- Exercise goal
The full set of entries, reproduced exactly, is the expected answer.

(Saved entries)
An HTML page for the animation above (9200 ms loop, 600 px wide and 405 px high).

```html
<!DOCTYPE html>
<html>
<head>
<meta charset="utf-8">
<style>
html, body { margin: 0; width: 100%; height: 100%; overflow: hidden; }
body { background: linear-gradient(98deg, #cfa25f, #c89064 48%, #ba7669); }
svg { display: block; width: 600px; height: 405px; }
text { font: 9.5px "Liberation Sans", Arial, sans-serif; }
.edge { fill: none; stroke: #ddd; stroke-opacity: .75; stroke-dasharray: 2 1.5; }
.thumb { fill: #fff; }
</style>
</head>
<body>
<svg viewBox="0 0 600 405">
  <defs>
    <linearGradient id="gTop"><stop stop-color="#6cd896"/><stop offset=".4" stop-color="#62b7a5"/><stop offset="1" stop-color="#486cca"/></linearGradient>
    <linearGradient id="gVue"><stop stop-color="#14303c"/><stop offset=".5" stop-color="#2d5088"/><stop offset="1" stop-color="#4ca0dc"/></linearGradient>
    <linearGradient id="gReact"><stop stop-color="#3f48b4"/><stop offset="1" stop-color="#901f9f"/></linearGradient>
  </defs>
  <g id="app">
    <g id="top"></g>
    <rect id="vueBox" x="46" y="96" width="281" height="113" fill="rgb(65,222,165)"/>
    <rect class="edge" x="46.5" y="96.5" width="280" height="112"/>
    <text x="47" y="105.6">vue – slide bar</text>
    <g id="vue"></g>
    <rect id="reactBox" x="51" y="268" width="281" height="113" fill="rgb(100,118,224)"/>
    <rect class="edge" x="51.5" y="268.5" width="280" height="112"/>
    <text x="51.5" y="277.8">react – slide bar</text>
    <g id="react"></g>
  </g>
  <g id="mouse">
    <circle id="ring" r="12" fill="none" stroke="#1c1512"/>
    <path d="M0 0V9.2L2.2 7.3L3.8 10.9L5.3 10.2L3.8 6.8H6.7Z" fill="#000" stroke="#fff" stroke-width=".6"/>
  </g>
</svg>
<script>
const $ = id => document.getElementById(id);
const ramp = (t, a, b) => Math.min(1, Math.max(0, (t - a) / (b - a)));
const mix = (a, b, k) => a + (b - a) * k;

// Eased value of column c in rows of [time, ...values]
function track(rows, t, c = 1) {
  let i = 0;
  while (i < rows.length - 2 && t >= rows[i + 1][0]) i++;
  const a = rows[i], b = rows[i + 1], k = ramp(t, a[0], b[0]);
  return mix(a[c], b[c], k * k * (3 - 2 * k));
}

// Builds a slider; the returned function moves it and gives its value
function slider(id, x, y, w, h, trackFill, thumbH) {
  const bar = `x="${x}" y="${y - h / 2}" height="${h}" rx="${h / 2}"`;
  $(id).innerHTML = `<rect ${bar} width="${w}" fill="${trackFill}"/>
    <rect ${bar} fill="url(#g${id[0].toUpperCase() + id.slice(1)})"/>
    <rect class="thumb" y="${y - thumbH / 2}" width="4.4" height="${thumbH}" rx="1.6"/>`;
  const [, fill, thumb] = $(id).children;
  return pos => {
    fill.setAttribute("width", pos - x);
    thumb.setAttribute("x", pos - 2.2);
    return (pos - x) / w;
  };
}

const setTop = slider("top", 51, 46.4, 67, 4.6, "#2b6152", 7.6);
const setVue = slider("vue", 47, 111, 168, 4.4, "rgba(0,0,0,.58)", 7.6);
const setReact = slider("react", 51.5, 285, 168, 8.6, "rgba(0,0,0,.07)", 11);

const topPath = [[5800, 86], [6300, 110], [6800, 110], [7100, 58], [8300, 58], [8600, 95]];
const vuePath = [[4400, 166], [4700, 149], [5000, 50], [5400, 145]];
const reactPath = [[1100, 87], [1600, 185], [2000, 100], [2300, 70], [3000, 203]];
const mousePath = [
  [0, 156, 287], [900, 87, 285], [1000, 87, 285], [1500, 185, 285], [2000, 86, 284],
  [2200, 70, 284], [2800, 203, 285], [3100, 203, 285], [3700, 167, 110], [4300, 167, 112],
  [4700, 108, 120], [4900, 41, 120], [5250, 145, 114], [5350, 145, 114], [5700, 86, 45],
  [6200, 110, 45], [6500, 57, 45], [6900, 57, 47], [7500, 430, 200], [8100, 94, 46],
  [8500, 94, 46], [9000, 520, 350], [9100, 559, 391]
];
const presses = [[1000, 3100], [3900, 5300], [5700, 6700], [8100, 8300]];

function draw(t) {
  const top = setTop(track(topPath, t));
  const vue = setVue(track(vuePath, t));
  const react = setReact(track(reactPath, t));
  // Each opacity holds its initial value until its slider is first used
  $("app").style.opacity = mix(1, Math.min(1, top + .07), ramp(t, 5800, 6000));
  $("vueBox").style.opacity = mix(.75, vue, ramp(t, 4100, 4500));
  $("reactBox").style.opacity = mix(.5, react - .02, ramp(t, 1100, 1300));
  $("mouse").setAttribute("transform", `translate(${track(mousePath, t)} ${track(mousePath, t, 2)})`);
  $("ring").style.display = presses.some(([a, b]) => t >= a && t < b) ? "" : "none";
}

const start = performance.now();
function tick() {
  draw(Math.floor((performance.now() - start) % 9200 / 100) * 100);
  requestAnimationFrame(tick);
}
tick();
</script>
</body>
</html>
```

- Solution
An HTML page for the animation above (9200 ms loop, 600 px wide and 405 px high).

```html
<!DOCTYPE html>
<html>
<head>
<meta charset="utf-8">
<style>
html, body { margin: 0; width: 100%; height: 100%; overflow: hidden; }
body { background: linear-gradient(98deg, #cfa25f, #c89064 48%, #ba7669); }
svg { display: block; width: 600px; height: 405px; }
text { font: 9.5px "Liberation Sans", Arial, sans-serif; }
.edge { fill: none; stroke: #ddd; stroke-opacity: .75; stroke-dasharray: 2 1.5; }
.thumb { fill: #fff; }
</style>
</head>
<body>
<svg viewBox="0 0 600 405">
  <defs>
    <linearGradient id="gTop"><stop stop-color="#6cd896"/><stop offset=".4" stop-color="#62b7a5"/><stop offset="1" stop-color="#486cca"/></linearGradient>
    <linearGradient id="gVue"><stop stop-color="#14303c"/><stop offset=".5" stop-color="#2d5088"/><stop offset="1" stop-color="#4ca0dc"/></linearGradient>
    <linearGradient id="gReact"><stop stop-color="#3f48b4"/><stop offset="1" stop-color="#901f9f"/></linearGradient>
  </defs>
  <g id="app">
    <g id="top"></g>
    <rect id="vueBox" x="46" y="96" width="281" height="113" fill="rgb(65,222,165)"/>
    <rect class="edge" x="46.5" y="96.5" width="280" height="112"/>
    <text x="47" y="105.6">vue – slide bar</text>
    <g id="vue"></g>
    <rect id="reactBox" x="51" y="268" width="281" height="113" fill="rgb(100,118,224)"/>
    <rect class="edge" x="51.5" y="268.5" width="280" height="112"/>
    <text x="51.5" y="277.8">react – slide bar</text>
    <g id="react"></g>
  </g>
  <g id="mouse">
    <circle id="ring" r="12" fill="none" stroke="#1c1512"/>
    <path d="M0 0V9.2L2.2 7.3L3.8 10.9L5.3 10.2L3.8 6.8H6.7Z" fill="#000" stroke="#fff" stroke-width=".6"/>
  </g>
</svg>
<script>
const $ = id => document.getElementById(id);
const ramp = (t, a, b) => Math.min(1, Math.max(0, (t - a) / (b - a)));
const mix = (a, b, k) => a + (b - a) * k;

// Eased value of column c in rows of [time, ...values]
function track(rows, t, c = 1) {
  let i = 0;
  while (i < rows.length - 2 && t >= rows[i + 1][0]) i++;
  const a = rows[i], b = rows[i + 1], k = ramp(t, a[0], b[0]);
  return mix(a[c], b[c], k * k * (3 - 2 * k));
}

// Builds a slider; the returned function moves it and gives its value
function slider(id, x, y, w, h, trackFill, thumbH) {
  const bar = `x="${x}" y="${y - h / 2}" height="${h}" rx="${h / 2}"`;
  $(id).innerHTML = `<rect ${bar} width="${w}" fill="${trackFill}"/>
    <rect ${bar} fill="url(#g${id[0].toUpperCase() + id.slice(1)})"/>
    <rect class="thumb" y="${y - thumbH / 2}" width="4.4" height="${thumbH}" rx="1.6"/>`;
  const [, fill, thumb] = $(id).children;
  return pos => {
    fill.setAttribute("width", pos - x);
    thumb.setAttribute("x", pos - 2.2);
    return (pos - x) / w;
  };
}

const setTop = slider("top", 51, 46.4, 67, 4.6, "#2b6152", 7.6);
const setVue = slider("vue", 47, 111, 168, 4.4, "rgba(0,0,0,.58)", 7.6);
const setReact = slider("react", 51.5, 285, 168, 8.6, "rgba(0,0,0,.07)", 11);

const topPath = [[5800, 86], [6300, 110], [6800, 110], [7100, 58], [8300, 58], [8600, 95]];
const vuePath = [[4400, 166], [4700, 149], [5000, 50], [5400, 145]];
const reactPath = [[1100, 87], [1600, 185], [2000, 100], [2300, 70], [3000, 203]];
const mousePath = [
  [0, 156, 287], [900, 87, 285], [1000, 87, 285], [1500, 185, 285], [2000, 86, 284],
  [2200, 70, 284], [2800, 203, 285], [3100, 203, 285], [3700, 167, 110], [4300, 167, 112],
  [4700, 108, 120], [4900, 41, 120], [5250, 145, 114], [5350, 145, 114], [5700, 86, 45],
  [6200, 110, 45], [6500, 57, 45], [6900, 57, 47], [7500, 430, 200], [8100, 94, 46],
  [8500, 94, 46], [9000, 520, 350], [9100, 559, 391]
];
const presses = [[1000, 3100], [3900, 5300], [5700, 6700], [8100, 8300]];

function draw(t) {
  const top = setTop(track(topPath, t));
  const vue = setVue(track(vuePath, t));
  const react = setReact(track(reactPath, t));
  // Each opacity holds its initial value until its slider is first used
  $("app").style.opacity = mix(1, Math.min(1, top + .07), ramp(t, 5800, 6000));
  $("vueBox").style.opacity = mix(.75, vue, ramp(t, 4100, 4500));
  $("reactBox").style.opacity = mix(.5, react - .02, ramp(t, 1100, 1300));
  $("mouse").setAttribute("transform", `translate(${track(mousePath, t)} ${track(mousePath, t, 2)})`);
  $("ring").style.display = presses.some(([a, b]) => t >= a && t < b) ? "" : "none";
}

const start = performance.now();
function tick() {
  draw(Math.floor((performance.now() - start) % 9200 / 100) * 100);
  requestAnimationFrame(tick);
}
tick();
</script>
</body>
</html>
```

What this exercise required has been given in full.